txchnologist reported a Rice University study concludes that states are successfully reducing a harmful air pollutant called fine particulate matter less than 2.5 micrometers (PM2.5) in diameter, which can stay suspended in the atmosphere for weeks and has been linked to chronic and fatal diseases.
In fact, the study found that state efforts have been so successful that most urban areas had already lowered PM2.5 to more stringent levels instituted in 2012 by the U.S. Environmental Protection Agency. The improvements are good enough to translate into Americans living slightly longer lives.
“The trend across the country is that air quality is improving,” says Daniel Cohan, an atmospheric researcher and associate professor of environmental engineering. “Power plants are getting better at controlling emissions. There are more industrial controls to pollution. Cars are getting cleaner.”
Particulate matter comes from burning fossil fuels and industrial, agricultural and natural processes. It is a combination of liquids and solids that are so small they can remain suspended in air for weeks.
When inhaled, fine particulate matter can travel to the deepest recesses of the lungs and cause multiple health problems.
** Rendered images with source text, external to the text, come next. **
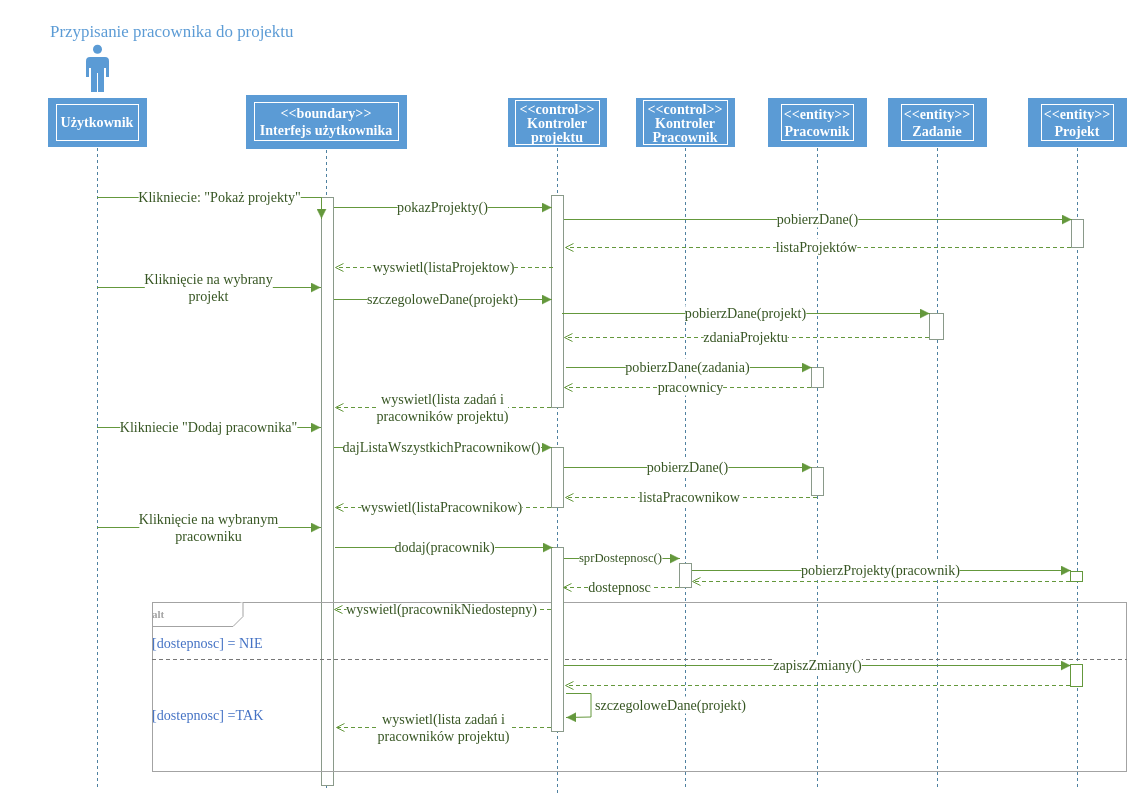
<!DOCTYPE html>
<html lang="pl">
<head>
<meta charset="utf-8">
<title>Przypisanie pracownika do projektu</title>
<style>
:root {
  --blue: #5b9bd5;
  --guard: #4472c4;
  --arrow: #64983c;
  --label: #375623;
  --life: #4f81a0;
  --bar: #8a9a8a;
  --frame: #a3a3a3;
  --paper: #fff;
}
* { box-sizing: border-box; margin: 0; }
body {
  width: 1140px; height: 808px; overflow: hidden; background: var(--paper);
  font: 14.1px/17px "Liberation Serif", "Noto Serif", serif;
}
.diagram { position: relative; width: 1140px; height: 808px; overflow: hidden; }
.diagram > svg { position: absolute; inset: 0; }
h1 { position: absolute; left: 50px; top: 22px; font-size: 16.9px; line-height: 20px; font-weight: 400; color: var(--blue); white-space: nowrap; }
.node {
  position: absolute; left: var(--x); top: 98px; width: 99px; height: 49px;
  display: flex; align-items: center; justify-content: center;
  background: var(--blue); color: var(--paper);
  font-weight: 700; text-align: center; white-space: nowrap;
}
.node::before { content: ""; position: absolute; inset: 6px 13px; border: 1px solid var(--paper); }
.node p { position: relative; left: -.5px; flex: none; }
.node.user::before { inset: 6px 8px; }
.node.boundary { top: 95px; width: 161px; height: 54px; }
.node.boundary::before { inset: 7px 8px 8px; }
.node.control { line-height: 14px; }
.node.control::before { inset: 2px 7px; }
.message {
  position: absolute; left: var(--x); top: var(--y); transform: translate(-50%, calc(-50% - 1px));
  background: var(--paper); color: var(--label); text-align: center; white-space: nowrap;
}
.message.wrapped { transform: translate(-50%, -50%); }
.message.small { font-size: 12.7px; line-height: 14px; transform: translate(-50%, -50%); }
.message.tight { line-height: 10px; }
.guard { position: absolute; left: 152px; top: var(--y); transform: translateY(calc(-50% - 1px)); color: var(--guard); white-space: nowrap; }
.operator { position: absolute; left: 152px; top: 608px; font-size: 11px; line-height: 13px; font-weight: 700; color: var(--frame); }
.lifelines { stroke: var(--life); stroke-dasharray: 3 3; }
.bars { fill: var(--paper); stroke: var(--bar); }
.frame { fill: none; stroke: var(--frame); }
.calls, .returns { fill: none; stroke: var(--arrow); }
.calls > * { marker-end: url(#solid-head); }
.returns { stroke-dasharray: 4 3; }
.returns > * { marker-end: url(#open-head); }
</style>
</head>
<body>
<main class="diagram">
  <svg width="1140" height="808" viewBox="0 0 1140 808" aria-hidden="true">
    <defs>
      <marker id="solid-head" markerUnits="userSpaceOnUse" markerWidth="11" markerHeight="10" refX="10" refY="5" orient="auto">
        <polygon points="0,.5 9,5 0,9.5" fill="#64983c" stroke="#64983c" stroke-width=".6"/>
      </marker>
      <marker id="open-head" markerUnits="userSpaceOnUse" markerWidth="10" markerHeight="10" refX="7.5" refY="5" orient="auto">
        <polyline points="0,1 8,5 0,9" fill="none" stroke="#64983c"/>
      </marker>
    </defs>

    <g class="actor" fill="#5b9bd5">
      <circle cx="97.5" cy="49.3" r="4.5"/>
      <path d="M90 57h15q4 0 4 4v16h-3v-9h-2v24h-6v-19h-1v19h-6v-24h-2v9h-3v-16q0-4 4-4z"/>
    </g>

    <g class="lifelines">
      <line x1="97.5" y1="148" x2="97.5" y2="788"/>
      <line x1="326.5" y1="150" x2="326.5" y2="788"/>
      <line x1="557.5" y1="148" x2="557.5" y2="793"/>
      <line x1="685.5" y1="148" x2="685.5" y2="788"/>
      <line x1="817.5" y1="148" x2="817.5" y2="788"/>
      <line x1="937.5" y1="148" x2="937.5" y2="788"/>
      <line x1="1077.5" y1="148" x2="1077.5" y2="788"/>
    </g>

    <g class="bars"><rect x="321.5" y="197.5" width="12" height="588"/></g>

    <g class="frame">
      <rect x="152.5" y="602.5" width="974" height="169"/>
      <polyline points="152,626.5 233,626.5 243,616.5 243,602" fill="#fff"/>
      <line x1="152" y1="659.5" x2="1127" y2="659.5" stroke="#777" stroke-dasharray="4 3"/>
    </g>

    <g class="bars">
      <rect x="551.5" y="195.5" width="12" height="212"/>
      <rect x="551.5" y="447.5" width="12" height="60"/>
      <rect x="551.5" y="547.5" width="12" height="184"/>
      <rect x="679.5" y="563.5" width="12" height="24"/>
      <rect x="811.5" y="367.5" width="12" height="20"/>
      <rect x="811.5" y="467.5" width="12" height="28"/>
      <rect x="929.5" y="313.5" width="14" height="26"/>
      <rect x="1071.5" y="219.5" width="12" height="28"/>
      <g stroke="#64983c">
        <rect x="1070.5" y="571.5" width="12" height="10"/>
        <rect x="1070.5" y="664.5" width="12" height="22"/>
      </g>
    </g>

    <g class="calls">
      <polyline points="97,197.5 321.5,197.5 321.5,219"/>
      <line x1="334" y1="207.5" x2="552" y2="207.5"/>
      <line x1="564" y1="219.5" x2="1072" y2="219.5"/>
      <line x1="97" y1="287.5" x2="321" y2="287.5"/>
      <line x1="334" y1="299.5" x2="552" y2="299.5"/>
      <line x1="562" y1="313.5" x2="930" y2="313.5"/>
      <line x1="566" y1="367.5" x2="812" y2="367.5"/>
      <line x1="97" y1="427.5" x2="321" y2="427.5"/>
      <line x1="334" y1="447.5" x2="552" y2="447.5"/>
      <line x1="564" y1="467.5" x2="812" y2="467.5"/>
      <line x1="97" y1="527.5" x2="321" y2="527.5"/>
      <line x1="335" y1="547.5" x2="553" y2="547.5"/>
      <line x1="564" y1="558.5" x2="680" y2="558.5"/>
      <line x1="692" y1="570.5" x2="1071" y2="570.5"/>
      <line x1="564" y1="665.5" x2="1071" y2="665.5"/>
      <polyline points="566,693.5 591,693.5 591,717 566,717.5"/>
    </g>

    <g class="returns">
      <line x1="1071" y1="247.5" x2="566" y2="247.5"/>
      <line x1="553" y1="267.5" x2="336" y2="267.5"/>
      <line x1="929" y1="337.5" x2="565" y2="337.5"/>
      <line x1="811" y1="387.5" x2="565" y2="387.5"/>
      <line x1="551" y1="407.5" x2="336" y2="407.5"/>
      <line x1="817" y1="497.5" x2="566" y2="497.5"/>
      <line x1="551" y1="507.5" x2="336" y2="507.5"/>
      <line x1="1070" y1="581.5" x2="693" y2="581.5"/>
      <line x1="679" y1="587.5" x2="564" y2="587.5"/>
      <line x1="551" y1="609.5" x2="335" y2="609.5"/>
      <line x1="1070" y1="685.5" x2="566" y2="685.5"/>
      <line x1="551" y1="727.5" x2="337" y2="727.5"/>
    </g>
  </svg>

  <h1>Przypisanie pracownika do projektu</h1>

  <section class="participants">
    <div class="node user" style="--x:48px"><p>Użytkownik</p></div>
    <div class="node boundary" style="--x:246px"><p>&lt;&lt;boundary&gt;&gt;<br>Interfejs użytkownika</p></div>
    <div class="node control" style="--x:508px"><p>&lt;&lt;control&gt;&gt;<br>Kontroler<br>projektu</p></div>
    <div class="node control" style="--x:636px"><p>&lt;&lt;control&gt;&gt;<br>Kontroler<br>Pracownik</p></div>
    <div class="node" style="--x:768px"><p>&lt;&lt;entity&gt;&gt;<br>Pracownik</p></div>
    <div class="node" style="--x:888px"><p>&lt;&lt;entity&gt;&gt;<br>Zadanie</p></div>
    <div class="node" style="--x:1028px"><p>&lt;&lt;entity&gt;&gt;<br>Projekt</p></div>
  </section>

  <section class="messages">
    <p class="message" style="--x:219.5px;--y:197.5px">Klikniecie: "Pokaż projekty"</p>
    <p class="message" style="--x:442.5px;--y:207.5px">pokazProjekty()</p>
    <p class="message" style="--x:817.5px;--y:219.5px">pobierzDane()</p>
    <p class="message" style="--x:816.5px;--y:247.5px">listaProjektów</p>
    <p class="message" style="--x:443.5px;--y:267.5px">wyswietl(listaProjektow)</p>
    <p class="message wrapped" style="--x:208.5px;--y:288px">Kliknięcie na wybrany<br>projekt</p>
    <p class="message" style="--x:442.5px;--y:299.5px">szczegoloweDane(projekt)</p>
    <p class="message" style="--x:745.5px;--y:313.5px">pobierzDane(projekt)</p>
    <p class="message" style="--x:745.5px;--y:337.5px">zdaniaProjektu</p>
    <p class="message" style="--x:687.5px;--y:367.5px">pobierzDane(zadania)</p>
    <p class="message" style="--x:690.5px;--y:387.5px">pracownicy</p>
    <p class="message wrapped" style="--x:442.5px;--y:408px">wyswietl(lista zadań i<br>pracowników projektu)</p>
    <p class="message" style="--x:208.5px;--y:427.5px">Klikniecie "Dodaj pracownika"</p>
    <p class="message" style="--x:441.5px;--y:447.5px">dajListaWszystkichPracownikow()</p>
    <p class="message" style="--x:687.5px;--y:467.5px">pobierzDane()</p>
    <p class="message" style="--x:689.5px;--y:497.5px">listaPracownikow</p>
    <p class="message" style="--x:441.5px;--y:507.5px">wyswietl(listaPracownikow)</p>
    <p class="message wrapped" style="--x:208.5px;--y:528px">Kliknięcie na wybranym<br>pracowniku</p>
    <p class="message" style="--x:444.5px;--y:547.5px">dodaj(pracownik)</p>
    <p class="message small" style="--x:620.5px;--y:558px">sprDostepnosc()</p>
    <p class="message" style="--x:880.5px;--y:570.5px">pobierzProjekty(pracownik)</p>
    <p class="message" style="--x:619.5px;--y:587.5px">dostepnosc</p>
    <p class="message tight" style="--x:441.5px;--y:609.5px">wyswietl(pracownikNiedostepny)</p>
    <p class="message" style="--x:817.5px;--y:665.5px">zapiszZmiany()</p>
    <p class="message" style="--x:670.5px;--y:705.5px">szczegoloweDane(projekt)</p>
    <p class="message wrapped" style="--x:443.5px;--y:728px">wyswietl(lista zadań i<br>pracowników projektu)</p>
  </section>

  <section class="alternatives">
    <p class="operator">alt</p>
    <p class="guard" style="--y:643.5px">[dostepnosc] = NIE</p>
    <p class="guard" style="--y:715.5px">[dostepnosc] =TAK</p>
  </section>
</main>
</body>
</html>
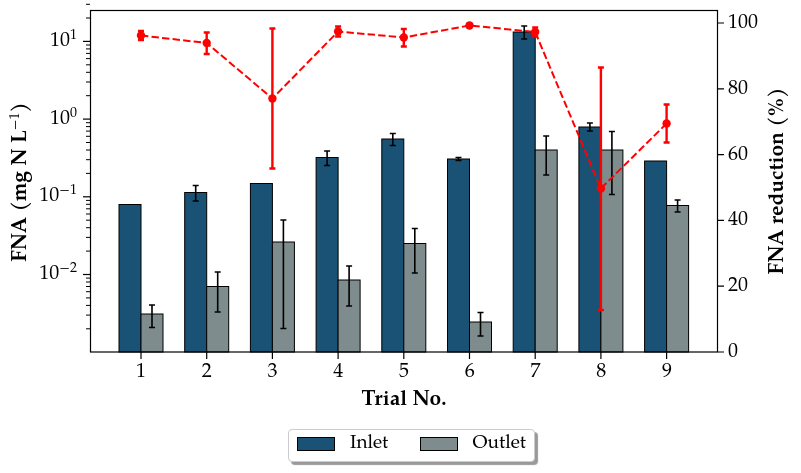
<!DOCTYPE html>
<html lang="en">
<head>
<meta charset="utf-8">
<title>FNA inlet, outlet and reduction by trial</title>
<style>
:root {
  --inlet: #1a5276;
  --outlet: #7f8c8d;
  --reduction: #ff0000;
  --ink: #000;
  --paper: #fff;
}
* { box-sizing: border-box; }
html, body { margin: 0; overflow: hidden; }
.chart {
  position: relative;
  width: 801px;
  height: 473px;
  overflow: hidden;
  background: var(--paper);
  color: var(--ink);
  font: 20px/20px "TeX Gyre Pagella", Palatino, serif;
}
.plot { position: absolute; left: 0; top: 0; }
.frame, .ticks { fill: none; stroke: var(--ink); stroke-width: 1.2; }
.minor { stroke-width: 1; }
.inlet-bars { fill: var(--inlet); stroke: var(--ink); }
.outlet-bars { fill: var(--outlet); stroke: var(--ink); }
.spread { fill: none; stroke: var(--ink); stroke-width: 1.6; }
.trend { fill: none; stroke: var(--reduction); stroke-width: 2; stroke-dasharray: 7.4 3.2; }
.trend-spread { fill: none; stroke: var(--reduction); stroke-width: 2.4; }
.trend-points { fill: var(--reduction); }
.scale { position: absolute; display: flex; flex-direction: column; justify-content: space-between; }
.scale-left { left: 20px; width: 57px; top: 32px; height: 253px; text-align: right; }
.scale-right { left: 728px; top: 14px; height: 349px; }
sup { font-size: 14px; line-height: 0; vertical-align: 7px; }
.trials {
  position: absolute;
  left: 108px;
  top: 363px;
  width: 592px;
  display: grid;
  grid-template-columns: repeat(9, 1fr);
  text-align: center;
}
.axis-title {
  position: absolute;
  width: 220px;
  height: 24px;
  font-size: 21px;
  line-height: 24px;
  font-weight: bold;
  text-align: center;
  white-space: nowrap;
}
.axis-title sup { font-weight: normal; }
.title-left { left: -89px; top: 170px; transform: rotate(-90deg); }
.title-right { left: 668px; top: 169px; transform: rotate(-90deg); }
.title-bottom { left: 294px; top: 388px; }
.legend {
  position: absolute;
  left: 288px;
  top: 429px;
  width: 247px;
  height: 33px;
  padding: 0 8px 3px;
  display: flex;
  align-items: center;
  border: 1px solid #ccc;
  border-radius: 4px;
  background: var(--paper);
  box-shadow: 3px 3px 1px #999;
  font-size: 19px;
}
.entry { display: flex; align-items: center; gap: 15px; width: 127px; }
.entry:last-child { width: auto; }
.swatch { width: 38px; height: 14px; border: 1px solid var(--ink); }
.swatch-inlet { background: var(--inlet); }
.swatch-outlet { background: var(--outlet); }
</style>
</head>
<body>
<main class="chart">
  <svg class="plot" width="801" height="473" viewBox="0 0 801 473" role="img" aria-label="Bars of inlet and outlet FNA for nine trials with a dashed line of FNA reduction">
    <defs>
      <g id="decade">
        <path d="M0 0h-7"/>
        <path class="minor" d="M0-23.4h-4M0-37.1h-4M0-46.8h-4M0-54.3h-4M0-60.5h-4M0-65.7h-4M0-70.2h-4M0-74.1h-4"/>
      </g>
      <circle id="point" r="4.2"/>
    </defs>
    <g class="inlet-bars">
      <rect x="119" y="204.5" width="22" height="147.5"/>
      <rect x="184.7" y="192.5" width="22" height="159.5"/>
      <rect x="250.4" y="183.5" width="22" height="168.5"/>
      <rect x="316.1" y="157.5" width="22" height="194.5"/>
      <rect x="381.8" y="139" width="22" height="213"/>
      <rect x="447.5" y="159" width="22" height="193"/>
      <rect x="513.2" y="32" width="22" height="320"/>
      <rect x="578.9" y="127" width="22" height="225"/>
      <rect x="644.6" y="161" width="22" height="191"/>
    </g>
    <g class="outlet-bars">
      <rect x="141" y="314" width="22" height="38"/>
      <rect x="206.7" y="286.5" width="22" height="65.5"/>
      <rect x="272.4" y="242" width="22" height="110"/>
      <rect x="338.1" y="280" width="22" height="72"/>
      <rect x="403.8" y="243.5" width="22" height="108.5"/>
      <rect x="469.5" y="322" width="22" height="30"/>
      <rect x="535.2" y="150" width="22" height="202"/>
      <rect x="600.9" y="150" width="22" height="202"/>
      <rect x="666.6" y="205.5" width="22" height="146.5"/>
    </g>
    <g class="spread">
      <path d="M192.7 185.5h6m-3 0v15.5m-3 0h6"/>
      <path d="M324.1 151h6m-3 0v14.5m-3 0h6"/>
      <path d="M389.8 133.5h6m-3 0v12m-3 0h6"/>
      <path d="M455.5 157.5h6m-3 0v3m-3 0h6"/>
      <path d="M521.2 26h6m-3 0v13m-3 0h6"/>
      <path d="M586.9 123h6m-3 0v8m-3 0h6"/>
      <path d="M149 305h6m-3 0v22.5m-3 0h6"/>
      <path d="M214.7 272h6m-3 0v40m-3 0h6"/>
      <path d="M280.4 220h6m-3 0v108.5m-3 0h6"/>
      <path d="M346.1 266h6m-3 0v40m-3 0h6"/>
      <path d="M411.8 228.5h6m-3 0v44.5m-3 0h6"/>
      <path d="M477.5 312.5h6m-3 0v23.5m-3 0h6"/>
      <path d="M543.2 136h6m-3 0v39m-3 0h6"/>
      <path d="M608.9 131.5h6m-3 0v63m-3 0h6"/>
      <path d="M674.6 200h6m-3 0v12m-3 0h6"/>
    </g>
    <rect class="frame" x="90.5" y="10.5" width="627" height="341.5"/>
    <g class="ticks">
      <use href="#decade" x="90" y="41.4"/>
      <use href="#decade" x="90" y="119.1"/>
      <use href="#decade" x="90" y="196.8"/>
      <use href="#decade" x="90" y="274.5"/>
      <path class="minor" d="M90 328.8h-4M90 315.1h-4M90 305.4h-4M90 297.9h-4M90 291.7h-4M90 286.5h-4M90 282h-4M90 278.1h-4"/>
      <path d="M141 352v7M206.7 352v7M272.4 352v7M338.1 352v7M403.8 352v7M469.5 352v7M535.2 352v7M600.9 352v7M666.6 352v7"/>
      <path d="M718 23h6M718 88.8h6M718 154.6h6M718 220.4h6M718 286.2h6M718 352h6"/>
    </g>
    <polyline class="trend" points="141,35.5 206.7,43 272.4,98.5 338.1,31.5 403.8,37.5 469.5,25.5 535.2,32 600.9,188.5 666.6,123.5"/>
    <g class="trend-spread">
      <path d="M138 31h6m-3 0v9m-3 0h6"/>
      <path d="M203.7 32.5h6m-3 0v21.5m-3 0h6"/>
      <path d="M269.4 28.5h6m-3 0v140m-3 0h6"/>
      <path d="M335.1 26.5h6m-3 0v10m-3 0h6"/>
      <path d="M400.8 29h6m-3 0v17.5m-3 0h6"/>
      <path d="M466.5 24h6m-3 0v3m-3 0h6"/>
      <path d="M532.2 27.5h6m-3 0v9m-3 0h6"/>
      <path d="M597.9 67.5h6m-3 0v242.5m-3 0h6"/>
      <path d="M663.6 104.5h6m-3 0v38m-3 0h6"/>
    </g>
    <g class="trend-points">
      <use href="#point" x="141" y="35.5"/>
      <use href="#point" x="206.7" y="43"/>
      <use href="#point" x="272.4" y="98.5"/>
      <use href="#point" x="338.1" y="31.5"/>
      <use href="#point" x="403.8" y="37.5"/>
      <use href="#point" x="469.5" y="25.5"/>
      <use href="#point" x="535.2" y="32"/>
      <use href="#point" x="600.9" y="188.5"/>
      <use href="#point" x="666.6" y="123.5"/>
    </g>
  </svg>

  <div class="axis-title title-left">FNA (mg N L<sup>−1</sup>)</div>
  <div class="scale scale-left">
    <span>10<sup>1</sup></span>
    <span>10<sup>0</sup></span>
    <span>10<sup>−1</sup></span>
    <span>10<sup>−2</sup></span>
  </div>
  <div class="scale scale-right">
    <span>100</span>
    <span>80</span>
    <span>60</span>
    <span>40</span>
    <span>20</span>
    <span>0</span>
  </div>
  <div class="axis-title title-right">FNA reduction (%)</div>
  <div class="trials">
    <span>1</span><span>2</span><span>3</span><span>4</span><span>5</span><span>6</span><span>7</span><span>8</span><span>9</span>
  </div>
  <div class="axis-title title-bottom">Trial No.</div>
  <div class="legend">
    <div class="entry"><span class="swatch swatch-inlet"></span>Inlet</div>
    <div class="entry"><span class="swatch swatch-outlet"></span>Outlet</div>
  </div>
</main>
</body>
</html>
Exposure has been linked to cardiovascular and respiratory diseases including lung cancer, according to the World Health Organization. The agency estimates that particulate matter caused 3.1 million deaths around the world in 2010, and accounts for a global annual average of three percent of cardiopulmonary diseases and five percent of lung cancer deaths.